Task requirements:
Could you set down the lines from the first line of the entries below through the line with "--col1: 181px; --col2: 351px;", exactly and with no pictures?

Records:
--- START ---
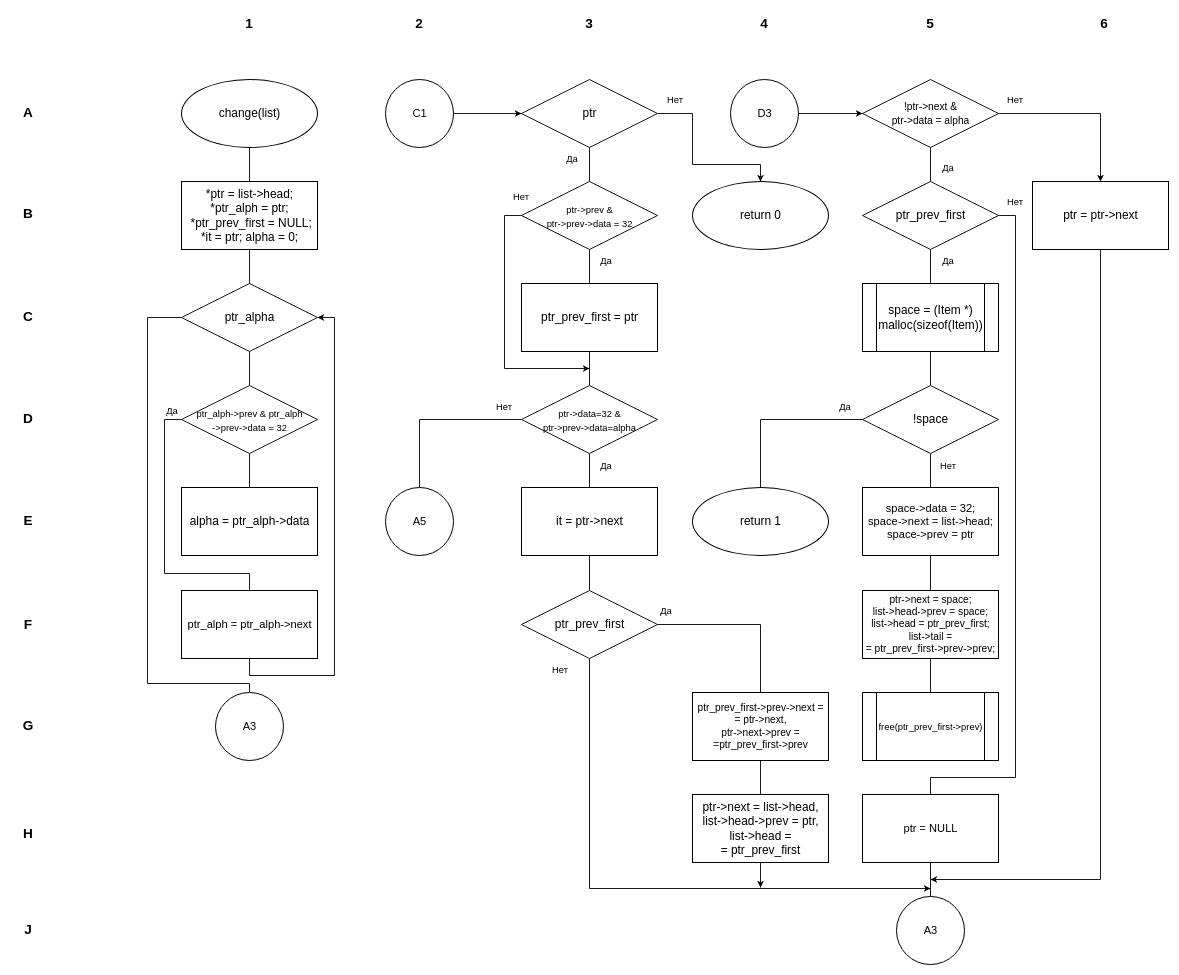
<!DOCTYPE html>
<html lang="ru">
<head>
<meta charset="utf-8">
<title>change(list)</title>
<style>
:root {
  --ink: #000;
  --paper: #fff;
  --col1: 181px; --col2: 351px; --col3: 521px; --col4: 692px; --col5: 862px; --col6: 1032px;
  --rowA: 79px; --rowB: 181px; --rowC: 283px; --rowD: 385px; --rowE: 487px;
  --rowF: 590px; --rowG: 692px; --rowH: 794px; --rowJ: 896px;
}
* { box-sizing: border-box; margin: 0; }
body { width: 1179px; height: 975px; overflow: hidden; background: var(--paper); }
.flowchart {
  position: relative; width: 1179px; height: 975px; overflow: hidden;
  background: var(--paper); color: var(--ink);
  font: 11.9px/1.2 "Liberation Sans", Arial, sans-serif;
}
.connectors { position: absolute; inset: 0; }
.node {
  position: absolute; left: var(--x); top: var(--y); width: 137px; height: 69px;
  display: flex; align-items: center; justify-content: center;
  text-align: center; white-space: nowrap;
}
.process, .terminal, .ref { border: 1px solid var(--ink); background: var(--paper); }
.terminal { border-radius: 50%; }
.ref { width: 69px; margin-left: 34px; border-radius: 50%; font-size: 11.1px; }
.sub::before, .sub::after {
  content: ""; position: absolute; top: 0; bottom: 0; width: 1px; background: var(--ink);
}
.sub::before { left: 13px; }
.sub::after { right: 13px; }
.medium { font-size: 11.1px; }
.small { font-size: 10.2px; }
.tiny { font-size: 9.4px; }
.decision.small, .decision.tiny { line-height: 14px; padding-top: 2px; }
.decision.small { padding-top: 0; }
.label, .axis {
  position: absolute; left: var(--x); top: var(--y);
  transform: translate(-50%, -50%); line-height: 1.2;
}
.label { font-size: 9.4px; }
.axis { font-size: 13.6px; font-weight: bold; }
.c1 { --x: var(--col1); } .c2 { --x: var(--col2); } .c3 { --x: var(--col3); }
.c4 { --x: var(--col4); } .c5 { --x: var(--col5); } .c6 { --x: var(--col6); }
.rA { --y: var(--rowA); } .rB { --y: var(--rowB); } .rC { --y: var(--rowC); }
.rD { --y: var(--rowD); } .rE { --y: var(--rowE); } .rF { --y: var(--rowF); }
.rG { --y: var(--rowG); } .rH { --y: var(--rowH); } .rJ { --y: var(--rowJ); }
</style>
</head>
<body>
<main class="flowchart">
  <svg class="connectors" width="1179" height="975" viewBox="0 0 1179 975" aria-hidden="true">
    <defs>
      <marker id="arrow" markerUnits="userSpaceOnUse" markerWidth="8" markerHeight="8" refX="7" refY="4" orient="auto">
        <path d="M7 4L0 7.5L2 4L0 0.5Z" fill="#000"/>
      </marker>
      <polygon id="diamond" points="68,0 136,34 68,68 0,34"/>
    </defs>
    <g transform="translate(.5 .5)" fill="none" stroke="#000" stroke-width="0.9">
      <g id="column-1">
        <path d="M249 147V181M249 249V283M249 351V385M249 453V487"/>
        <path d="M181 419H164V573H249V590"/>
        <path d="M181 317H147V683H249V692"/>
        <path d="M249 658V675H334V317H317" marker-end="url(#arrow)"/>
      </g>
      <g id="columns-2-4">
        <path d="M453 113H521" marker-end="url(#arrow)"/>
        <path d="M657 113H692V164H760V181" marker-end="url(#arrow)"/>
        <path d="M521 215H504V368H589" marker-end="url(#arrow)"/>
        <path d="M589 147V181M589 249V283M589 351V385M589 453V487M589 555V590"/>
        <path d="M521 419H419V487"/>
        <path d="M657 624H760V692M760 760V794"/>
        <path d="M760 862V887" marker-end="url(#arrow)"/>
        <path d="M589 658V888H930" marker-end="url(#arrow)"/>
      </g>
      <g id="columns-5-6">
        <path d="M798 113H862" marker-end="url(#arrow)"/>
        <path d="M998 113H1100V181" marker-end="url(#arrow)"/>
        <path d="M1100 249V879H930" marker-end="url(#arrow)"/>
        <path d="M930 147V181M930 249V283M930 351V385M930 453V487M930 555V590M930 658V692M930 862V896"/>
        <path d="M998 215H1015V777H930V794"/>
        <path d="M862 419H760V487"/>
      </g>
      <g id="decisions" fill="#fff">
        <use href="#diamond" x="181" y="283"/>
        <use href="#diamond" x="181" y="385"/>
        <use href="#diamond" x="521" y="79"/>
        <use href="#diamond" x="521" y="181"/>
        <use href="#diamond" x="521" y="385"/>
        <use href="#diamond" x="521" y="590"/>
        <use href="#diamond" x="862" y="79"/>
        <use href="#diamond" x="862" y="181"/>
        <use href="#diamond" x="862" y="385"/>
      </g>
    </g>
  </svg>

  <!-- Column headings -->
  <b class="axis" style="--x:249px;--y:24px">1</b>
  <b class="axis" style="--x:419px;--y:24px">2</b>
  <b class="axis" style="--x:589px;--y:24px">3</b>
  <b class="axis" style="--x:764px;--y:24px">4</b>
  <b class="axis" style="--x:930px;--y:24px">5</b>
  <b class="axis" style="--x:1104px;--y:24px">6</b>

  <!-- Row headings -->
  <b class="axis" style="--x:28px;--y:113px">A</b>
  <b class="axis" style="--x:28px;--y:214px">B</b>
  <b class="axis" style="--x:28px;--y:317px">C</b>
  <b class="axis" style="--x:28px;--y:419px">D</b>
  <b class="axis" style="--x:28px;--y:521px">E</b>
  <b class="axis" style="--x:28px;--y:625px">F</b>
  <b class="axis" style="--x:28px;--y:726px">G</b>
  <b class="axis" style="--x:28px;--y:834px">H</b>
  <b class="axis" style="--x:28px;--y:930px">J</b>

  <!-- Column 1 -->
  <div class="node terminal c1 rA">change(list)</div>
  <div class="node process c1 rB"><p>*ptr = list-&gt;head;<br>*ptr_alph = ptr;<br>&nbsp;*ptr_prev_first = NULL;<br>*it = ptr; alpha = 0;</p></div>
  <div class="node decision c1 rC">ptr_alpha</div>
  <div class="node decision tiny c1 rD"><p>ptr_alph-&gt;prev &amp; ptr_alph<br>-&gt;prev-&gt;data = 32</p></div>
  <div class="node process c1 rE">alpha = ptr_alph-&gt;data</div>
  <div class="node process medium c1 rF">ptr_alph = ptr_alph-&gt;next</div>
  <div class="node ref c1 rG">A3</div>

  <!-- Column 2 -->
  <div class="node ref c2 rA">C1</div>
  <div class="node ref c2 rE">A5</div>

  <!-- Column 3 -->
  <div class="node decision c3 rA">ptr</div>
  <div class="node decision tiny c3 rB"><p>ptr-&gt;prev &amp;<br>ptr-&gt;prev-&gt;data = 32</p></div>
  <div class="node process c3 rC">ptr_prev_first = ptr</div>
  <div class="node decision tiny c3 rD"><p>ptr-&gt;data=32 &amp;<br>ptr-&gt;prev-&gt;data=alpha</p></div>
  <div class="node process c3 rE">it = ptr-&gt;next</div>
  <div class="node decision c3 rF">ptr_prev_first</div>

  <!-- Column 4 -->
  <div class="node ref rA" style="--x:696px">D3</div>
  <div class="node terminal c4 rB">return 0</div>
  <div class="node terminal c4 rE">return 1</div>
  <div class="node process small c4 rG"><p>ptr_prev_first-&gt;prev-&gt;next =<br>= ptr-&gt;next,<br>ptr-&gt;next-&gt;prev =<br>=ptr_prev_first-&gt;prev</p></div>
  <div class="node process c4 rH"><p>ptr-&gt;next = list-&gt;head,<br>list-&gt;head-&gt;prev = ptr,<br>list-&gt;head =<br>= ptr_prev_first</p></div>

  <!-- Column 5 -->
  <div class="node decision small c5 rA"><p>!ptr-&gt;next &amp;<br>ptr-&gt;data = alpha</p></div>
  <div class="node decision c5 rB">ptr_prev_first</div>
  <div class="node process sub c5 rC"><p>space = (Item *)<br>malloc(sizeof(Item))</p></div>
  <div class="node decision c5 rD">!space</div>
  <div class="node process medium c5 rE"><p>space-&gt;data = 32;<br>space-&gt;next = list-&gt;head;<br>space-&gt;prev = ptr</p></div>
  <div class="node process small c5 rF"><p>ptr-&gt;next = space;<br>list-&gt;head-&gt;prev = space;<br>list-&gt;head = ptr_prev_first;<br>list-&gt;tail =<br>= ptr_prev_first-&gt;prev-&gt;prev;</p></div>
  <div class="node process sub tiny c5 rG">free(ptr_prev_first-&gt;prev)</div>
  <div class="node process medium c5 rH">ptr = NULL</div>
  <div class="node ref c5 rJ">A3</div>

  <!-- Column 6 -->
  <div class="node process c6 rB">ptr = ptr-&gt;next</div>

  <!-- Branch labels -->
  <span class="label" style="--x:172px;--y:411px">Да</span>
  <span class="label" style="--x:675px;--y:100px">Нет</span>
  <span class="label" style="--x:572px;--y:159px">Да</span>
  <span class="label" style="--x:521px;--y:197px">Нет</span>
  <span class="label" style="--x:606px;--y:261px">Да</span>
  <span class="label" style="--x:504px;--y:407px">Нет</span>
  <span class="label" style="--x:606px;--y:466px">Да</span>
  <span class="label" style="--x:666px;--y:611px">Да</span>
  <span class="label" style="--x:560px;--y:670px">Нет</span>
  <span class="label" style="--x:1015px;--y:100px">Нет</span>
  <span class="label" style="--x:948px;--y:168px">Да</span>
  <span class="label" style="--x:1015px;--y:202px">Нет</span>
  <span class="label" style="--x:948px;--y:261px">Да</span>
  <span class="label" style="--x:845px;--y:407px">Да</span>
  <span class="label" style="--x:948px;--y:466px">Нет</span>
</main>
</body>
</html>
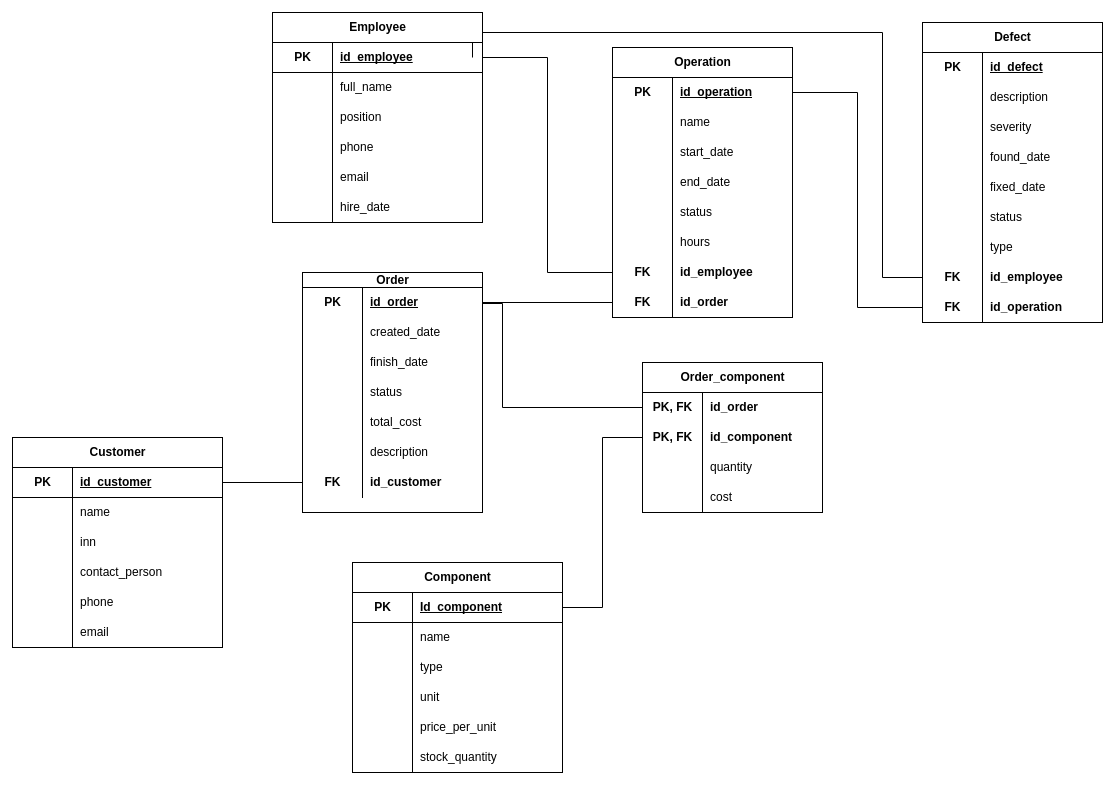
<!DOCTYPE html>
<html lang="en">
<head>
<meta charset="utf-8">
<title>Entity relationship diagram</title>
<style>
:root { --line: #000; --ink: #000; --paper: #fff; }
* { box-sizing: border-box; margin: 0; padding: 0; }
html, body { width: 1115px; height: 785px; overflow: hidden; background: var(--paper); }
.diagram {
  position: relative; width: 1115px; height: 785px; overflow: hidden;
  font: 12px/29px "Liberation Sans", Arial, sans-serif; color: var(--ink);
}
.relations { position: absolute; left: 0; top: 0; fill: none; stroke: var(--line); stroke-width: 1; }
.entity {
  position: absolute; display: flex; flex-direction: column; overflow: hidden;
  border: 1px solid var(--line); background: var(--paper);
}
.entity h2 {
  flex: none; height: 30px; border-bottom: 1px solid var(--line);
  font-size: 12px; font-weight: 700; text-align: center;
}
.entity ul { list-style: none; }
.entity li { display: grid; grid-template-columns: 60px 1fr; height: 30px; }
.entity b { border-right: 1px solid var(--line); text-align: center; }
.entity span { padding-left: 7px; white-space: nowrap; }
.primary span { font-weight: 700; text-decoration: underline; text-decoration-skip-ink: none; }
.foreign span { font-weight: 700; }
.entity .ruled { border-bottom: 1px solid var(--line); }

.employee { left: 272px; top: 12px; width: 211px; height: 211px; }
.operation { left: 612px; top: 47px; width: 181px; height: 271px; }
.defect { left: 922px; top: 22px; width: 181px; height: 301px; }
.order { left: 302px; top: 272px; width: 181px; height: 241px; }
.order h2 { height: 15px; line-height: 15px; }
.order-component { left: 642px; top: 362px; width: 181px; height: 151px; }
.customer { left: 12px; top: 437px; width: 211px; height: 211px; }
.component { left: 352px; top: 562px; width: 211px; height: 211px; }
</style>
</head>
<body>
<main class="diagram">

  <section class="entity employee">
    <h2>Employee</h2>
    <ul>
      <li class="primary ruled"><b>PK</b><span>id_employee</span></li>
      <li><b></b><span>full_name</span></li>
      <li><b></b><span>position</span></li>
      <li><b></b><span>phone</span></li>
      <li><b></b><span>email</span></li>
      <li><b></b><span>hire_date</span></li>
    </ul>
  </section>

  <section class="entity operation">
    <h2>Operation</h2>
    <ul>
      <li class="primary"><b>PK</b><span>id_operation</span></li>
      <li><b></b><span>name</span></li>
      <li><b></b><span>start_date</span></li>
      <li><b></b><span>end_date</span></li>
      <li><b></b><span>status</span></li>
      <li><b></b><span>hours</span></li>
      <li class="foreign"><b>FK</b><span>id_employee</span></li>
      <li class="foreign"><b>FK</b><span>id_order</span></li>
    </ul>
  </section>

  <section class="entity defect">
    <h2>Defect</h2>
    <ul>
      <li class="primary"><b>PK</b><span>id_defect</span></li>
      <li><b></b><span>description</span></li>
      <li><b></b><span>severity</span></li>
      <li><b></b><span>found_date</span></li>
      <li><b></b><span>fixed_date</span></li>
      <li><b></b><span>status</span></li>
      <li><b></b><span>type</span></li>
      <li class="foreign"><b>FK</b><span>id_employee</span></li>
      <li class="foreign"><b>FK</b><span>id_operation</span></li>
    </ul>
  </section>

  <section class="entity order">
    <h2>Order</h2>
    <ul>
      <li class="primary"><b>PK</b><span>id_order</span></li>
      <li><b></b><span>created_date</span></li>
      <li><b></b><span>finish_date</span></li>
      <li><b></b><span>status</span></li>
      <li><b></b><span>total_cost</span></li>
      <li><b></b><span>description</span></li>
      <li class="foreign"><b>FK</b><span>id_customer</span></li>
    </ul>
  </section>

  <section class="entity order-component">
    <h2>Order_component</h2>
    <ul>
      <li class="foreign"><b>PK, FK</b><span>id_order</span></li>
      <li class="foreign"><b>PK, FK</b><span>id_component</span></li>
      <li><b></b><span>quantity</span></li>
      <li><b></b><span>cost</span></li>
    </ul>
  </section>

  <section class="entity customer">
    <h2>Customer</h2>
    <ul>
      <li class="primary ruled"><b>PK</b><span>id_customer</span></li>
      <li><b></b><span>name</span></li>
      <li><b></b><span>inn</span></li>
      <li><b></b><span>contact_person</span></li>
      <li><b></b><span>phone</span></li>
      <li><b></b><span>email</span></li>
    </ul>
  </section>

  <section class="entity component">
    <h2>Component</h2>
    <ul>
      <li class="primary ruled"><b>PK</b><span>Id_component</span></li>
      <li><b></b><span>name</span></li>
      <li><b></b><span>type</span></li>
      <li><b></b><span>unit</span></li>
      <li><b></b><span>price_per_unit</span></li>
      <li><b></b><span>stock_quantity</span></li>
    </ul>
  </section>

  <svg class="relations" width="1115" height="785" viewBox="0 0 1115 785" aria-hidden="true">
    <g transform="translate(0.5 0.5)">
      <polyline id="employee-defect" points="482,32 882,32 882,277 922,277"/>
      <polyline id="employee-operation" points="482,57 547,57 547,272 612,272"/>
      <line id="employee-tick" x1="472" y1="42" x2="472" y2="57"/>
      <polyline id="operation-defect" points="792,92 857,92 857,307 922,307"/>
      <line id="order-operation" x1="482" y1="302" x2="612" y2="302"/>
      <polyline id="order-order-component" points="482,303 502,303 502,407 642,407"/>
      <line id="customer-order" x1="222" y1="482" x2="302" y2="482"/>
      <polyline id="component-order-component" points="562,607 602,607 602,437 642,437"/>
    </g>
  </svg>

</main>
</body>
</html>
--- END ---
Your response:
<!DOCTYPE html>
<html lang="ru">
<head>
<meta charset="utf-8">
<title>change(list)</title>
<style>
:root {
  --ink: #000;
  --paper: #fff;
  --col1: 181px; --col2: 351px; --col3: 521px; --col4: 692px; --col5: 862px; --col6: 1032px;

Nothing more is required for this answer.